The final communiqué of that summit insisted on the Palestinians’ right to all of Palestine and made a commitment to destroy the State of Israel.

There are those who say the Palestinians’ intentions have not changed. But Bibi didn’t give the world a chance to see that Abbas and his new partner, Hamas, barely able to talk to each other, are hardly prepared to negotiate with Israel.

Bibi’s swift and blunt rejection of Obama’s plan set the two leaders on a confrontational path that the prime minister seemed to revive intentionally rather than defuse when he addressed the annual AIPAC convention in Washington on Monday night.

Speaking to the 10,000 delegates (you read that right, 10,000), he praised Senate Majority Leader Harry Reid (D-Nev.) and Speaker of the House John Boehner (R-Ohio), but barely mentioned Obama, and declared, to great applause: “Israel cannot return to the indefensible 1967 borders.” (The line was not in his prepared text.)

This after Obama addressed AIPAC the day before and sought to clarify his words and assuage those who interpreted his State Department speech a few days earlier to mean that he was calling for Israel to retreat to the pre-1967 borders.

Obama explained on Sunday morning that the Israelis and Palestinians themselves “will negotiate a border that is different than the one that existed on June 4, 1967.” Sounding a bit peeved, he added, “What I did on Thursday was to say publicly what has long been acknowledged privately.” In other words, nothing new in substance, just more directly stated.

But Netanyahu, whose initial reactions to the Obama State Department speech helped rile up some elements of the pro-Israel community to a fever pitch, kept the tension level high Monday night by again implying that the White House is seeking to impose a pre-‘67 “indefensible” border on Israel.

The irony is that the prime minister’s decision to play up the confrontation with Obama, perhaps as a means of bolstering his position back home, was contrary to a major theme of the AIPAC conference, which was “safer, stronger and better together” in reference to the U.S.-Israel relationship.

Across the board, Republican and Democratic leaders emphasized repeatedly during the conference the mutual benefit of strong U.S.-Israel ties, bipartisan support, cooperation, trust, unity, etc. Yet the two top leaders in Washington and Jerusalem clearly are not on the same page — and can’t hide their distrust, one for the other.
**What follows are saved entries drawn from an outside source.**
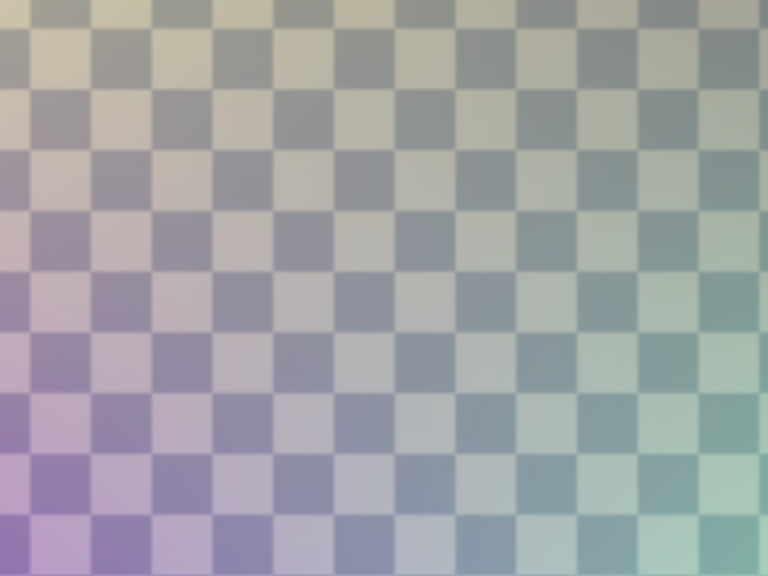
This pattern is drawn by a WebGL 2 fragment shader. Its source:

```glsl
#version 300 es
precision highp float;
// Soft-edged checkerboard tinted by a four-corner pastel gradient.

uniform vec2 u_resolution;
out vec4 fragColor;

// Blends four corner colours across the canvas.
vec3 cornerGradient(vec2 uv, vec3 bottomLeft, vec3 bottomRight, vec3 topLeft, vec3 topRight) {
    return mix(mix(bottomLeft, bottomRight, uv.x), mix(topLeft, topRight, uv.x), uv.y);
}

void main() {
    vec2 uv = gl_FragCoord.xy / u_resolution;

    // Square cells, measured in canvas heights
    vec2 cell = (gl_FragCoord.xy / u_resolution.y - vec2(0.0524, 0.0009)) / 0.10547;

    // Smoothed square waves; their product alternates the cells
    float pixel = 1.0 / (0.10547 * u_resolution.y);
    float softness = 3.14159 * max(0.055, 0.75 * pixel);
    vec2 wave = 2.0 * smoothstep(-softness, softness, sin(3.14159 * cell)) - 1.0;
    float checker = 0.5 + 0.5 * wave.x * wave.y;

    // Separate gradients for the dark and light cells
    vec3 darkTint = cornerGradient(uv,
        vec3(0.57, 0.45, 0.69), vec3(0.51, 0.69, 0.65),
        vec3(0.64, 0.63, 0.58), vec3(0.50, 0.52, 0.52));
    vec3 lightTint = cornerGradient(uv,
        vec3(0.73, 0.60, 0.78), vec3(0.66, 0.81, 0.74),
        vec3(0.80, 0.77, 0.66), vec3(0.64, 0.64, 0.59));

    fragColor = vec4(mix(darkTint, lightTint, checker), 1.0);
}
```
This is more than a personal grudge match; it can affect strategic policy and the very future of the Jewish state. Israel, of course, has a lot more to lose here than the U.S., so the onus is on Bibi to make the relationship better.

At the AIPAC conference it was clear that the prime minister’s initial reaction to the Obama State Department speech left delegates with a sense of deep concern about U.S. plans. For many, the mood at the Washington Convention Center reflected a sense of anger and fear over Obama’s intentions. In his talk Monday night, Bibi had a chance to put the thousands of pro-Israel supporters at ease, as the president sought to do the day before, but he chose not to, instead injecting again the concern about being threatened with “indefensible” borders.

His speech to Congress on Tuesday was very well received, and made Israel’s case eloquently. But it’s the president, more than members of Congress, who shapes foreign policy.

The good news or bad news, depending on your Mideast politics, is that Obama has made no mention of any new effort to restart the troubled and long-delayed negotiations, indicating that he is turning his attention to other world problems. The storm has passed, and in the end, little of substance regarding the Mideast impasse will result from all the heated rhetoric of the last week.

All the more reason why Bibi should have responded positively to the president’s speeches instead of reinforcing his image that he — rather than Abbas — is the Mideast’s Dr. No.

Abbas has chosen peace with Hamas (for the immediate future, at least) over a chance for peace with Israel. And Bibi has chosen confronting Obama rather than working at restoring their relationship. I hope it’s not a permanent mistake.